Determine how many lines of the material hold the word "infinite", and answer with the number only.

-- Dataset content follows --

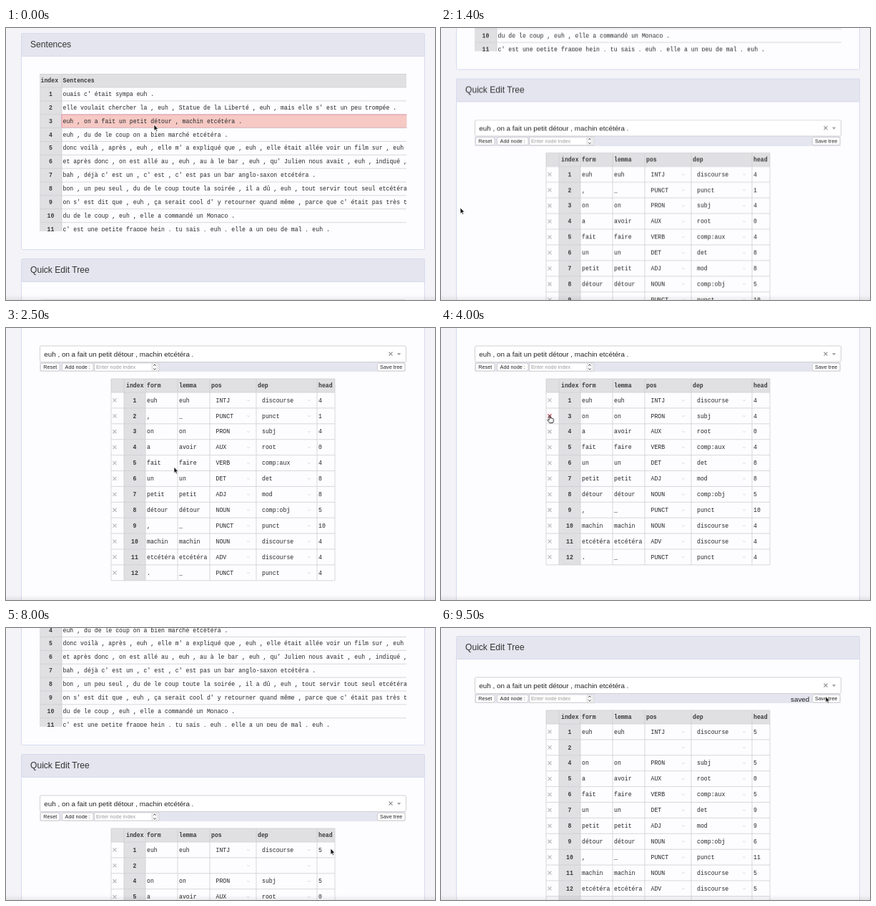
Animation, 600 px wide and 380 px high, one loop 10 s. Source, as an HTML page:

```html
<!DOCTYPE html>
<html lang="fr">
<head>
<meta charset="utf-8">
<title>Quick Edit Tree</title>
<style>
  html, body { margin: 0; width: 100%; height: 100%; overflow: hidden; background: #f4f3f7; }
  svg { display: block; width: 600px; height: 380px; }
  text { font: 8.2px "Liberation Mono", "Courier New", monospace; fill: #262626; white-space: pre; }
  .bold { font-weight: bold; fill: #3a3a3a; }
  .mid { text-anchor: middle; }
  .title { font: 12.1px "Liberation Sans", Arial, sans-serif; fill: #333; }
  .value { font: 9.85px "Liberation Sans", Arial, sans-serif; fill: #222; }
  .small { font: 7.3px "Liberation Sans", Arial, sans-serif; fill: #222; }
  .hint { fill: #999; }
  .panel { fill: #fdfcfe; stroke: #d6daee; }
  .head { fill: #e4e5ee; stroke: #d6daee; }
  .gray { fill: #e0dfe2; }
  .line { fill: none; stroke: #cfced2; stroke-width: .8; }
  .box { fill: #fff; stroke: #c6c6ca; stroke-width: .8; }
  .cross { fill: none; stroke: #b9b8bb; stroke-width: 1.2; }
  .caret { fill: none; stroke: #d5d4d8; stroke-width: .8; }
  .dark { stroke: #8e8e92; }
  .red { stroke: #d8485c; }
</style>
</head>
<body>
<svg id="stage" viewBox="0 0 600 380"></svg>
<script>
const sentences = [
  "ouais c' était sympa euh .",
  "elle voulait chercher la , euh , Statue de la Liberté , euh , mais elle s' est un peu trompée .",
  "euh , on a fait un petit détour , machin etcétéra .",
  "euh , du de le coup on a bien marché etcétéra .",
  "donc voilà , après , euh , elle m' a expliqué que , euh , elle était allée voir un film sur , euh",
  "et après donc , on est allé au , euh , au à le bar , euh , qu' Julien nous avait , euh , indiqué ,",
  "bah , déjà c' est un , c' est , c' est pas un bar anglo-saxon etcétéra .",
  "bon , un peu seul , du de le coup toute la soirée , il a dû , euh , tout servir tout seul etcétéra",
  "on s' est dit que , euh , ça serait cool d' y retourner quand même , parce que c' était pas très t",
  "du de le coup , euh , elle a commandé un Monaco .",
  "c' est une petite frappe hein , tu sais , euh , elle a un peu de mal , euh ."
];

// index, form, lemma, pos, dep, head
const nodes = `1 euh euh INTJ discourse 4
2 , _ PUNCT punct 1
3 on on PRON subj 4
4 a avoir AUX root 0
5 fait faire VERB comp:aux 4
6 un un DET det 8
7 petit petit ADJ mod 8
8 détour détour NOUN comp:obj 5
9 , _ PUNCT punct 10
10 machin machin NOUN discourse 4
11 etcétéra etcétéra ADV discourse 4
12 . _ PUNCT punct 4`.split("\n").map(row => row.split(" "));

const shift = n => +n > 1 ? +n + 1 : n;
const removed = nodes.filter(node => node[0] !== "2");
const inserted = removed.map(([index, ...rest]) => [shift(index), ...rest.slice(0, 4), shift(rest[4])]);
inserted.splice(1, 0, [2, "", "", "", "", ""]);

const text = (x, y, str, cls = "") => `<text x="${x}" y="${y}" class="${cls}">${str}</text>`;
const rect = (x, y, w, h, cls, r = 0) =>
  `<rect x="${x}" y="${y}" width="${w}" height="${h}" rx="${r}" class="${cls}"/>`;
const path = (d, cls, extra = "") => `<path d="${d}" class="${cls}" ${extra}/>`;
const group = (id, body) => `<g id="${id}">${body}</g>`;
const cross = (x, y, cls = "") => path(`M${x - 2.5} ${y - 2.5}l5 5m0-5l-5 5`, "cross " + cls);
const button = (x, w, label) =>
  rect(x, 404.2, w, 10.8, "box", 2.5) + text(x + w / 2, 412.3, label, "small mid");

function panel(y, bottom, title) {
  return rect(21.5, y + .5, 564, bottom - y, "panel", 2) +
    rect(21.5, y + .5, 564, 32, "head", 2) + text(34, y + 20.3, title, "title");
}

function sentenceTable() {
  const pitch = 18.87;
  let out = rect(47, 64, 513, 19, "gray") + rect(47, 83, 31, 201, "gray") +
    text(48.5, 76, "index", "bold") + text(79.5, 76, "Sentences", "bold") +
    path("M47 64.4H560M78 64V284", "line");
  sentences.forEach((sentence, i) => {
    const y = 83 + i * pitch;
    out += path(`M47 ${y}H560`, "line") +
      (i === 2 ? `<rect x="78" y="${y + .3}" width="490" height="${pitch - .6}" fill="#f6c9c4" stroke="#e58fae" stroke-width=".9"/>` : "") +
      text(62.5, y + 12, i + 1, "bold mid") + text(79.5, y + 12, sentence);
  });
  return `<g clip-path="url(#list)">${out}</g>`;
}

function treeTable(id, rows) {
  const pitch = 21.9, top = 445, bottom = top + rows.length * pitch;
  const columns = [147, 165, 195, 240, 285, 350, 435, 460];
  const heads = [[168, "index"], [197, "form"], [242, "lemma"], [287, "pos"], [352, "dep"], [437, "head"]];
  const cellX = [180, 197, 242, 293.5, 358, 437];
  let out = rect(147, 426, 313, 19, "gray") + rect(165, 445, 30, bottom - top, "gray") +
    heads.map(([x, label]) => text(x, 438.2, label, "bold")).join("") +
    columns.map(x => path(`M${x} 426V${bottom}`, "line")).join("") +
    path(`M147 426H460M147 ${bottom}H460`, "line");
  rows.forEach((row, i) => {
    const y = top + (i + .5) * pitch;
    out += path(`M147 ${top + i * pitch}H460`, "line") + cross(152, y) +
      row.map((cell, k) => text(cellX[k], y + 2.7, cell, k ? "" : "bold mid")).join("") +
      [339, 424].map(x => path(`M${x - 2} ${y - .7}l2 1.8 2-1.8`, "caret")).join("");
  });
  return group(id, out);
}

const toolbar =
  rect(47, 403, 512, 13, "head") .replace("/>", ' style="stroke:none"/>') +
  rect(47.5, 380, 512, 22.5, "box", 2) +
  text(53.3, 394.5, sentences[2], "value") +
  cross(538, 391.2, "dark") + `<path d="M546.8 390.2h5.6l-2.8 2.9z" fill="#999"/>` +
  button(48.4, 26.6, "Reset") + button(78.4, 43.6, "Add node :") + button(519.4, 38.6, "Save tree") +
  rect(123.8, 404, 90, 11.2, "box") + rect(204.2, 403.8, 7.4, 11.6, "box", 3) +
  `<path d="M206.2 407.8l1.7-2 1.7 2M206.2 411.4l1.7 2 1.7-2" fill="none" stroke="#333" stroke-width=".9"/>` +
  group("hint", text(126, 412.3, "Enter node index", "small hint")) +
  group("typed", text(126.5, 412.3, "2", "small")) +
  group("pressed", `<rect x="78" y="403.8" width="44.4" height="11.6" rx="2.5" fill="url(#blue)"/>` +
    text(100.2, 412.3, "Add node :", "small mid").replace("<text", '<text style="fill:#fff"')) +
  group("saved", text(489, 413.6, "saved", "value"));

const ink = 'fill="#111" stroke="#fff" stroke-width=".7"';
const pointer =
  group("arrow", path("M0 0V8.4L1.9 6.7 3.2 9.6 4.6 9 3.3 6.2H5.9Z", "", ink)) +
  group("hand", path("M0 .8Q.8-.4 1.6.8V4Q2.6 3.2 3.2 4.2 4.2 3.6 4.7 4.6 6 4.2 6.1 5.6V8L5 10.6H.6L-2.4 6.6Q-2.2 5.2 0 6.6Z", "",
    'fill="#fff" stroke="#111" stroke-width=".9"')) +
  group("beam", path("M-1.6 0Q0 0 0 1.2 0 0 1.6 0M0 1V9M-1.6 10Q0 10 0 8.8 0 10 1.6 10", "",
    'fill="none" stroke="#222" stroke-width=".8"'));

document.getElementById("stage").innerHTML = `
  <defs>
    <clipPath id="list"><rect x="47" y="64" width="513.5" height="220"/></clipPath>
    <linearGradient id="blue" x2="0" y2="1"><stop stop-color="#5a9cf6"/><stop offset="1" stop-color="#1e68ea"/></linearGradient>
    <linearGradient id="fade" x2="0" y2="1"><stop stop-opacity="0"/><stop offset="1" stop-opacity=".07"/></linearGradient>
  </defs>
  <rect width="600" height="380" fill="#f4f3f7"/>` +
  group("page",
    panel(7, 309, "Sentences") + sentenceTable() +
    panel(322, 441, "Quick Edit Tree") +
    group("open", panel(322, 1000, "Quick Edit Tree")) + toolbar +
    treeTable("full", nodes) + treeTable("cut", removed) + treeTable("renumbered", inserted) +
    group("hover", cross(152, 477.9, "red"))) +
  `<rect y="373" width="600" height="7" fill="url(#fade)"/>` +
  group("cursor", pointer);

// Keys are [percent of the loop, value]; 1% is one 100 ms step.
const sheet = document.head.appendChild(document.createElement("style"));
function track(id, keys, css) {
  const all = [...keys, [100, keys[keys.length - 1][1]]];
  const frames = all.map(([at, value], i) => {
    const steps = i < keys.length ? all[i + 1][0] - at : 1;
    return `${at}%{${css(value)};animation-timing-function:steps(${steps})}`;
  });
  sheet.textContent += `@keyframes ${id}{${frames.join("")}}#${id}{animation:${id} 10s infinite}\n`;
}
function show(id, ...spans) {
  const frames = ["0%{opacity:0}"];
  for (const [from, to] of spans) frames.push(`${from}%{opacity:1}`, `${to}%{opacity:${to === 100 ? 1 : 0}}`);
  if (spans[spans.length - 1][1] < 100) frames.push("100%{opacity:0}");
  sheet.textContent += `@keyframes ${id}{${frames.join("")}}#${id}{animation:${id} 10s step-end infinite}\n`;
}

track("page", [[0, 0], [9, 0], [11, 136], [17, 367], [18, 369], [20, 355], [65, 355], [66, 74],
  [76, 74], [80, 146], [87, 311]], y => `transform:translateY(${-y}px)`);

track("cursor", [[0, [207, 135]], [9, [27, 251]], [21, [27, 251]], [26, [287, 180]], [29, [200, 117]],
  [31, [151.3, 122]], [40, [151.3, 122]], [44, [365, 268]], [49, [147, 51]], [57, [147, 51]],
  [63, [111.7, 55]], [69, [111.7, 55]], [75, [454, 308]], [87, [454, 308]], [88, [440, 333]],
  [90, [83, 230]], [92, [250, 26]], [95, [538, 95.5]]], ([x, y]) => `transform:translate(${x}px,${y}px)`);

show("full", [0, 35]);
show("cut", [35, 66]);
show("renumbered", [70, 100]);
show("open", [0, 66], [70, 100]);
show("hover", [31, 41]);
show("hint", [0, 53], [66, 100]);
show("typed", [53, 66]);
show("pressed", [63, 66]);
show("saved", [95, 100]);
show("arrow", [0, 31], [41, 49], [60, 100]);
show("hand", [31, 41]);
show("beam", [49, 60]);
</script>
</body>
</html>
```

-- Dataset content concluded --

Solved problem: 2